A lowered calorie intake and substituting liquid food for solid can lead to increased hunger and cravings for sweets and salty foods. One way to manage sweet cravings is to consume fruit juices (without pulp) or to incorporate different flavors of gelatin. Salt cravings can often be handled by drinking beverages containing electrolytes. You can also include chicken or vegetable broth in your diet plan for an added touch of salt.
To help prevent hunger cravings, many dieticians recommend including clear protein drinks in liquid diet plans. Chicken broth, bouillon, and vegetable broth are also excellent options to help keep hunger and cravings at bay.
Clear Liquid Diets Are Not the Same as Liquid Diets
Liquid diets are often prescribed to candidates two weeks before bariatric surgery — a surgery that surgically shrinks the size of a person’s stomach — to help prepare their bodies for surgery and encourage pre-surgery weight loss.
In addition to weight loss, the liquid diet can help patients boost their protein levels, which aids in wound healing and helps train the body to lose fat as opposed to muscle mass. However, this diet includes much more than clear liquids and does not generally allow for the consumption of sugar.
If you’re ever unsure about what type of diet your doctor wants you to follow, ask for clarification.
Diet Benefits and Risk Factors
Clear liquid diets provide nutrients, electrolytes, and hydration to individuals who cannot consume solid foods. A clear liquid diet can help ensure the intestines are cleared for physicians and surgeons to perform medical tests and medical procedures. The mild formulation of a clear liquid diet can also provide relief from nausea and vomiting in individuals with intestinal or digestive conditions.
One of the biggest risks or challenges of the clear liquid diet is maintaining adequate nutrition levels, even though these diets are generally short-term in duration. Additional risk factors include dehydration (if you don’t consume enough liquid or follow the diet exactly), low protein levels, and low energy, which can lead to increased tiredness and irritability.

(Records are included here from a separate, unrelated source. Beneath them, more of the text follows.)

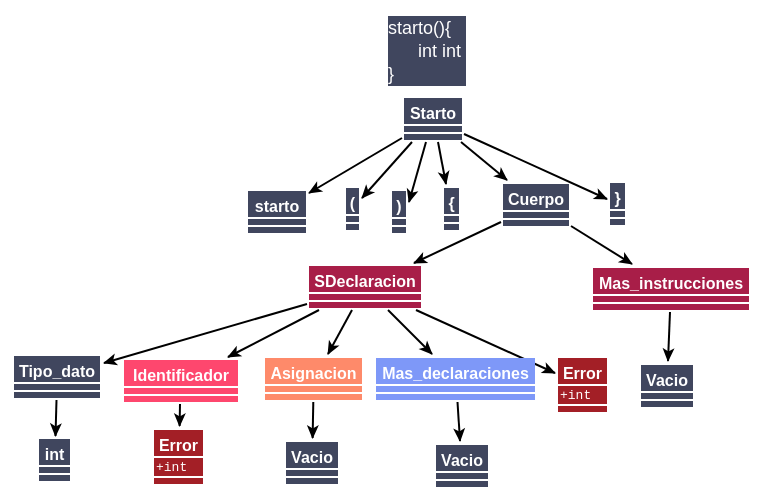
<!DOCTYPE html>
<html lang="es">
<head>
<meta charset="utf-8">
<title>Árbol sintáctico de starto</title>
<style>
:root {
  --slate: #40465e;
  --crimson: #a81e48;
  --pink: #fe476e;
  --coral: #fe8a6a;
  --blue: #7e98f8;
  --red: #a31f26;
  --ink: #fff;
  --edge: #000;
}
* { box-sizing: border-box; margin: 0; }
html, body { width: 764px; height: 504px; overflow: hidden; background: #fff; }
.tree { position: relative; width: 764px; height: 504px; overflow: hidden; font-family: "Liberation Sans", Arial, sans-serif; color: var(--ink); }
.edges { position: absolute; left: 0; top: 0; }
.edges g { stroke: var(--edge); stroke-width: 2; }
.source { position: absolute; left: 388px; top: 16px; width: 78px; height: 70px; padding-top: 1px; background: var(--slate); font: 18px/23px "Liberation Sans", Arial, sans-serif; white-space: nowrap; }
.source span { display: block; }
.source .indent { padding-left: 30px; }
.node { --fill: var(--slate); position: absolute; left: var(--x); top: var(--y); width: var(--w); display: flex; flex-direction: column; gap: 2px; }
.node::after, .node .attributes { content: ""; height: 6px; background: var(--fill); }
.node h2 { height: 26px; background: var(--fill); font-size: 16px; font-weight: 700; line-height: 31px; display: flex; justify-content: center; white-space: nowrap; }
.node .attributes.listed { height: 18px; padding-left: 2px; font: 13px/20px "Liberation Mono", monospace; white-space: nowrap; }
.crimson { --fill: var(--crimson); }
.pink { --fill: var(--pink); }
.coral { --fill: var(--coral); }
.blue { --fill: var(--blue); }
.red { --fill: var(--red); }
</style>
</head>
<body>
<main class="tree">
  <svg class="edges" width="764" height="504" viewBox="0 0 764 504" aria-hidden="true">
    <defs>
      <marker id="arrow" markerUnits="userSpaceOnUse" markerWidth="16" markerHeight="14" refX="14" refY="7" orient="auto" viewBox="0 0 16 14">
        <path d="M15 7 L1 13 L4.5 7 L1 1 Z" fill="#000" stroke="none"/>
      </marker>
    </defs>
    <g marker-end="url(#arrow)">
      <line x1="402" y1="138" x2="309" y2="193" marker-end="url(#arrow)"/>
      <line x1="412" y1="142" x2="362" y2="198" marker-end="url(#arrow)"/>
      <line x1="426" y1="142" x2="409" y2="202" marker-end="url(#arrow)"/>
      <line x1="438" y1="142" x2="446" y2="184" marker-end="url(#arrow)"/>
      <line x1="461" y1="142" x2="507" y2="180" marker-end="url(#arrow)"/>
      <line x1="464" y1="134" x2="607" y2="199" marker-end="url(#arrow)"/>
      <line x1="501" y1="222" x2="414" y2="263" marker-end="url(#arrow)"/>
      <line x1="571" y1="226" x2="632" y2="264" marker-end="url(#arrow)"/>
      <line x1="307" y1="304" x2="104" y2="363" marker-end="url(#arrow)"/>
      <line x1="319" y1="310" x2="228" y2="357" marker-end="url(#arrow)"/>
      <line x1="352" y1="310" x2="328" y2="354" marker-end="url(#arrow)"/>
      <line x1="388" y1="310" x2="432" y2="354" marker-end="url(#arrow)"/>
      <line x1="416" y1="310" x2="555" y2="373" marker-end="url(#arrow)"/>
      <line x1="670" y1="312" x2="668" y2="361" marker-end="url(#arrow)"/>
      <line x1="56.5" y1="400" x2="55.5" y2="436" marker-end="url(#arrow)"/>
      <line x1="180" y1="404" x2="179.6" y2="426" marker-end="url(#arrow)"/>
      <line x1="313.3" y1="402" x2="312.6" y2="438" marker-end="url(#arrow)"/>
      <line x1="457.5" y1="402" x2="460" y2="441" marker-end="url(#arrow)"/>
    </g>
  </svg>

  <div class="source"><span>starto(){</span><span class="indent">int int</span><span>}</span></div>

  <section class="node" style="--x:404px;--y:98px;--w:58px"><h2>Starto</h2><div class="attributes"></div></section>

  <section class="node" style="--x:248px;--y:191px;--w:58px"><h2>starto</h2><div class="attributes"></div></section>
  <section class="node" style="--x:346px;--y:188px;--w:13px"><h2>(</h2><div class="attributes"></div></section>
  <section class="node" style="--x:392px;--y:191px;--w:14px"><h2>)</h2><div class="attributes"></div></section>
  <section class="node" style="--x:444px;--y:188px;--w:15px"><h2>{</h2><div class="attributes"></div></section>
  <section class="node" style="--x:503px;--y:184px;--w:66px"><h2>Cuerpo</h2><div class="attributes"></div></section>
  <section class="node" style="--x:610px;--y:183px;--w:15px"><h2>}</h2><div class="attributes"></div></section>

  <section class="node crimson" style="--x:309px;--y:266px;--w:112px"><h2>SDeclaracion</h2><div class="attributes"></div></section>
  <section class="node crimson" style="--x:593px;--y:268px;--w:156px"><h2>Mas_instrucciones</h2><div class="attributes"></div></section>

  <section class="node" style="--x:14px;--y:356px;--w:86px"><h2>Tipo_dato</h2><div class="attributes"></div></section>
  <section class="node pink" style="--x:124px;--y:360px;--w:114px"><h2>Identificador</h2><div class="attributes"></div></section>
  <section class="node coral" style="--x:265px;--y:358px;--w:97px"><h2>Asignacion</h2><div class="attributes"></div></section>
  <section class="node blue" style="--x:376px;--y:358px;--w:159px"><h2>Mas_declaraciones</h2><div class="attributes"></div></section>
  <section class="node red" style="--x:558px;--y:358px;--w:49px"><h2>Error</h2><div class="attributes listed">+int</div></section>
  <section class="node" style="--x:641px;--y:365px;--w:52px"><h2>Vacio</h2><div class="attributes"></div></section>

  <section class="node" style="--x:39px;--y:439px;--w:31px"><h2>int</h2><div class="attributes"></div></section>
  <section class="node red" style="--x:154px;--y:430px;--w:49px"><h2>Error</h2><div class="attributes listed">+int</div></section>
  <section class="node" style="--x:286px;--y:442px;--w:52px"><h2>Vacio</h2><div class="attributes"></div></section>
  <section class="node" style="--x:436px;--y:445px;--w:52px"><h2>Vacio</h2><div class="attributes"></div></section>
</main>
</body>
</html>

Clear liquid diets may also trigger abdominal discomfort and cramping in certain individuals, which should be addressed immediately by a physician. To lower your risk of experiencing complications during a clear liquid diet, follow your physician’s instructions exactly and immediately report any adverse effects.